▶ _PROBLEM TO WORK ON_: The lines below that include "function" are to be found and copied.

▶ _GIVEN ENTRIES_:
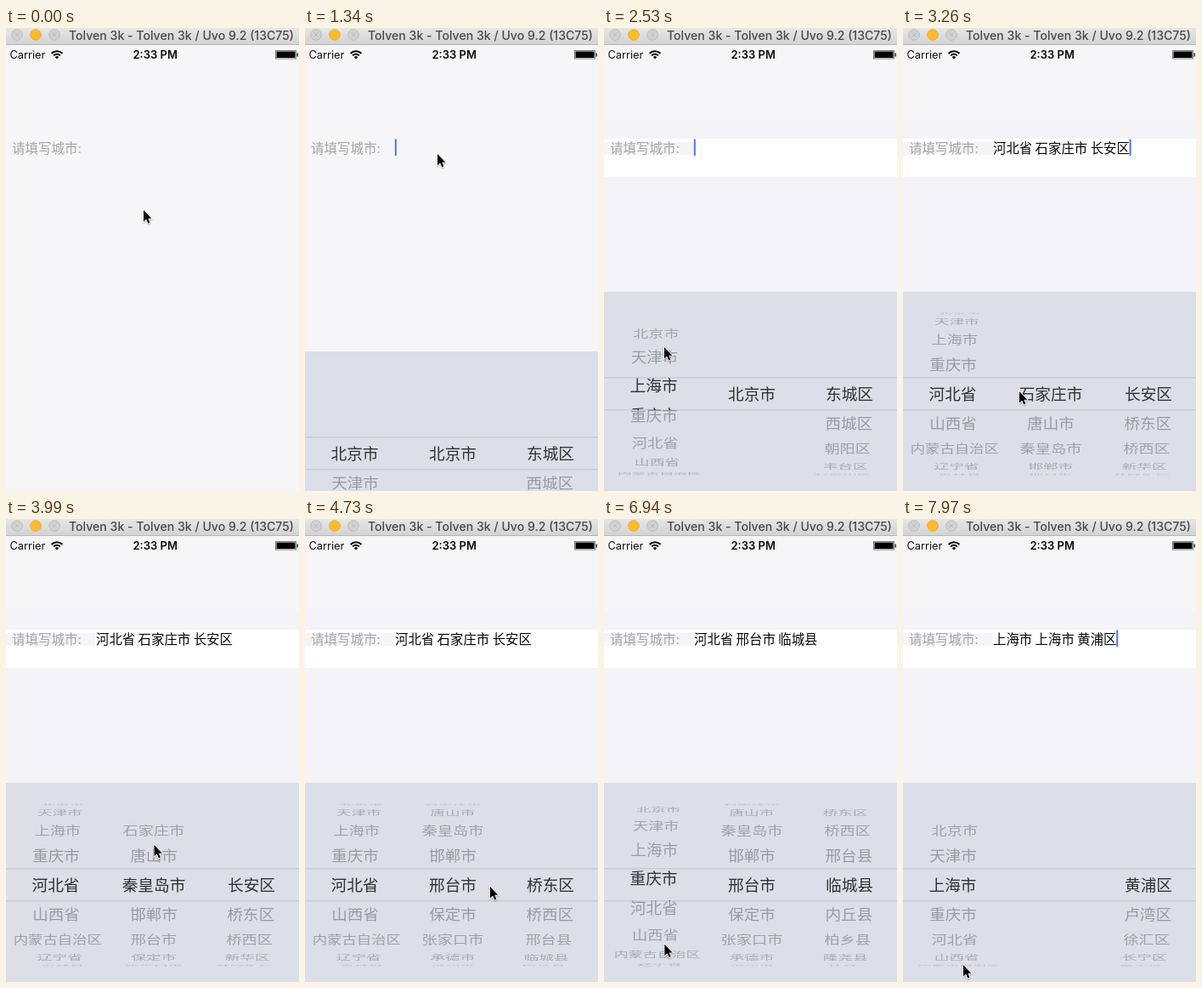
Write an HTML page with a canvas that moves like this. It is 345 by 544 pixels and loops after 8 s.

```html
<!DOCTYPE html>
<html lang="zh-CN">
<head>
<meta charset="utf-8">
<title>City picker</title>
<style>
  html, body { margin: 0; width: 100%; height: 100%; overflow: hidden; background: #f6f6f8; }
  canvas { display: block; width: 345px; height: 544px; }
</style>
</head>
<body>
<canvas id="stage"></canvas>
<script>
const W = 345, H = 544, LOOP = 8000, STEP = 147.59;
const CJK = '"Noto Sans CJK SC", "Noto Sans CJK", sans-serif';
const LATIN = 'Inter, Roboto, sans-serif';
const canvas = document.getElementById('stage');
const dpr = window.devicePixelRatio || 1;
canvas.width = W * dpr;
canvas.height = H * dpr;
const ctx = canvas.getContext('2d');

const list = s => s.split(' ');
const provinces = list('北京市 天津市 上海市 重庆市 河北省 山西省 内蒙古自治区 辽宁省 吉林省 黑龙江省 江苏省');
const hebei = list('石家庄市 唐山市 秦皇岛市 邯郸市 邢台市 保定市 张家口市 承德市 沧州市 廊坊市 衡水市');
const beijing = list('东城区 西城区 朝阳区 丰台区 石景山区 海淀区');
const shijiazhuang = list('长安区 桥东区 桥西区 新华区 井陉矿区 裕华区');
const xingtai = list('桥东区 桥西区 邢台县 临城县 内丘县 柏乡县 隆尧县 任县 南和县');
const shanghai = list('黄浦区 卢湾区 徐汇区 长宁区 静安区 普陀区');

// Lists and text jump, the rest eases.
const OPEN = 9, RESET = 51;
const lists = [[0, ['北京市'], beijing], [20, hebei, shijiazhuang], [30, hebei, xingtai], [RESET, [], shanghai]];
const edits = [[OPEN, ''], [21, '河北省 石家庄市 长安区'], [36, '河北省 邢台市 桥东区'],
  [43, '河北省 邢台市 临城县'], [53, '上海市 上海市 黄浦区']];
const latest = (track, n) => track.filter(k => k[0] <= n).pop();

function ease(n, from, to) {
  const p = Math.min(1, Math.max(0, (n - from) / (to - from)));
  return p * p * (3 - 2 * p);
}

// Pointer moves: start, end, x, y
const moves = [
  [0, 2, 190, 200], [2, 5, 156, 148],
  [9, 14, 72, 455], [14, 17, 71, 375],
  [18, 22, 137, 427], [22, 24, 172, 480], [24, 28, 175, 365],
  [29, 32, 218, 432], [32, 35, 285, 470], [35, 39, 285, 371],
  [40, 44, 72, 455], [44, 49, 71, 524]
];

function pointerAt(n) {
  let x = 162, y = 214;
  for (const [from, to, tx, ty] of moves) {
    const p = ease(n, from, to);
    x += (tx - x) * p;
    y += (ty - y) * p;
  }
  return [x, y];
}

function rect(color, x, y, w, h) {
  ctx.fillStyle = color;
  ctx.fillRect(x, y, w, h);
}

function text(str, x, y, font, color, align = 'left') {
  ctx.font = font;
  ctx.fillStyle = color;
  ctx.textAlign = align;
  ctx.fillText(str, x, y);
}

function button(x, fill, edge, crossed) {
  ctx.beginPath();
  ctx.arc(x, 8, 6.3, 0, 7);
  ctx.fillStyle = fill;
  ctx.fill();
  if (crossed) {
    for (const d of [-2.5, 2.5]) {
      ctx.moveTo(x - 2.5, 8 - d);
      ctx.lineTo(x + 2.5, 8 + d);
    }
  }
  ctx.strokeStyle = edge;
  ctx.lineWidth = 1;
  ctx.stroke();
}

function drawBars() {
  const bar = ctx.createLinearGradient(0, 0, 0, 19);
  bar.addColorStop(0, '#e6e6e6');
  bar.addColorStop(1, '#d3d3d3');
  rect(bar, 0, 0, W, 19);
  rect('#b7b7b7', 0, 19, W, 1);
  button(13, '#d2d2d2', '#bababa', true);
  button(35, '#fdbb2d', '#f0ae2b', false);
  button(57, '#d2d2d2', '#bababa', true);
  text('Tolven 3k - Tolven 3k / Uvo 9.2 (13C75)', 74, 13.5, '500 14.1px ' + LATIN, '#484848');

  text('Carrier', 4.5, 36, '12.8px ' + LATIN, '#111');
  text('2:33 PM', 175.7, 36, '600 13px ' + LATIN, '#0a0a0a', 'center');

  ctx.strokeStyle = ctx.fillStyle = '#0a0a0a';
  ctx.lineWidth = 2;
  for (const r of [5.3, 8.8]) {
    ctx.beginPath();
    ctx.arc(60, 36, r, -Math.PI * .76, -Math.PI * .24);
    ctx.stroke();
  }
  ctx.beginPath();
  ctx.moveTo(60, 36.5);
  ctx.arc(60, 36.5, 3.2, -Math.PI * .75, -Math.PI * .25);
  ctx.fill();

  ctx.lineWidth = 1;
  ctx.strokeStyle = '#808080';
  ctx.strokeRect(317.5, 26.5, 24, 9.5);
  rect('#000', 318.5, 27.5, 22, 7.5);
  rect('#333', 342.5, 29.5, 1.5, 4);
}

function drawField(n) {
  if (n > OPEN) {
    rect('#f3f3f8', 0, 108, W, 202);
    rect('#fff', 0, 130, W, 45);
    rect('#f5f5f8', 0, 134, 105, 15);
  }
  text('请填写城市:', 7, 147, '300 15.5px ' + CJK, '#a6a6a8');
  if (n < OPEN) return;
  const [since, value] = latest(edits, n);
  text(value, 106, 147, '15.4px ' + CJK, '#080808');
  const blinkOn = (n - since) % 7 < 4;
  if (blinkOn) rect('#4a78ea', 105.8 + ctx.measureText(value).width, 130.5, 2, 19.5);
}

// Rows sit on a cylinder seen from the front.
function drawWheel(rows, pos, cx, dark) {
  ctx.font = '18.7px ' + CJK;
  ctx.textAlign = 'center';
  rows.forEach((row, i) => {
    const angle = (i - pos) * .372;
    if (Math.abs(angle) > 1.53) return;
    const c = Math.cos(angle), far = 1 - c;
    const fit = Math.min(1, 107 / ctx.measureText(row).width);
    ctx.save();
    ctx.translate(172.5 + (cx - 172.5) * (1 - .075 * far), 430 + 95 * Math.sin(angle));
    ctx.scale((1 - .1 * far) * fit, c * fit);
    ctx.fillStyle = dark ? '#303238' : `rgba(16,18,24,${.2 + .14 * c})`;
    ctx.fillText(row, 0, 7);
    ctx.restore();
  });
}

function drawPicker(n) {
  const [, cities, areas] = latest(lists, n);
  const live = n < RESET ? 1 : 0;
  const wheels = [
    [provinces, 4 * ease(n, 14, 19.5) - 2 * ease(n, 44, RESET), 58.5],
    [cities, live * 4 * ease(n, 24, 30), 174],
    [areas, live * 3 * ease(n, 35, 39.7), 289]
  ];
  const pass = (dark, y, h) => {
    ctx.save();
    ctx.beginPath();
    ctx.rect(0, y, W, h);
    ctx.clip();
    for (const wheel of wheels) drawWheel(...wheel, dark);
    ctx.restore();
  };
  ctx.save();
  ctx.translate(0, Math.round(70 * .15 ** (n - OPEN)));
  rect('#dcdfe8', 0, 310, W, 234);
  rect('#c9ccd4', 0, 410, W, 1.5);
  rect('#c9ccd4', 0, 448, W, 1.5);
  pass(false, 310, 100.5);
  pass(true, 410.5, 38.5);
  pass(false, 449, 95);
  ctx.restore();
}

const arrow = new Path2D('M0 0V13.4L3.1 10.6L5.3 15.4L7.4 14.5L5.3 9.7H9.4Z');

function drawPointer(n) {
  ctx.save();
  ctx.translate(...pointerAt(n));
  ctx.shadowColor = 'rgba(0,0,0,.3)';
  ctx.shadowBlur = 2 * dpr;
  ctx.shadowOffsetY = dpr;
  ctx.lineWidth = 1.6;
  ctx.strokeStyle = '#fff';
  ctx.stroke(arrow);
  ctx.shadowColor = 'transparent';
  ctx.fillStyle = '#000';
  ctx.fill(arrow);
  ctx.restore();
}

function draw(ms) {
  const n = Math.floor(ms % LOOP / STEP);
  ctx.setTransform(dpr, 0, 0, dpr, 0, 0);
  rect('#f6f6f8', 0, 0, W, H);
  drawBars();
  drawField(n);
  if (n >= OPEN) drawPicker(n);
  drawPointer(n);
}

const start = performance.now();
function tick() {
  draw(performance.now() - start);
  requestAnimationFrame(tick);
}
tick();
</script>
</body>
</html>
```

▶ _SOLVED EXERCISE_:
function ease(n, from, to) {
function pointerAt(n) {
function rect(color, x, y, w, h) {
function text(str, x, y, font, color, align = 'left') {
function button(x, fill, edge, crossed) {
function drawBars() {
function drawField(n) {
function drawWheel(rows, pos, cx, dark) {
function drawPicker(n) {
function drawPointer(n) {
function draw(ms) {
function tick() {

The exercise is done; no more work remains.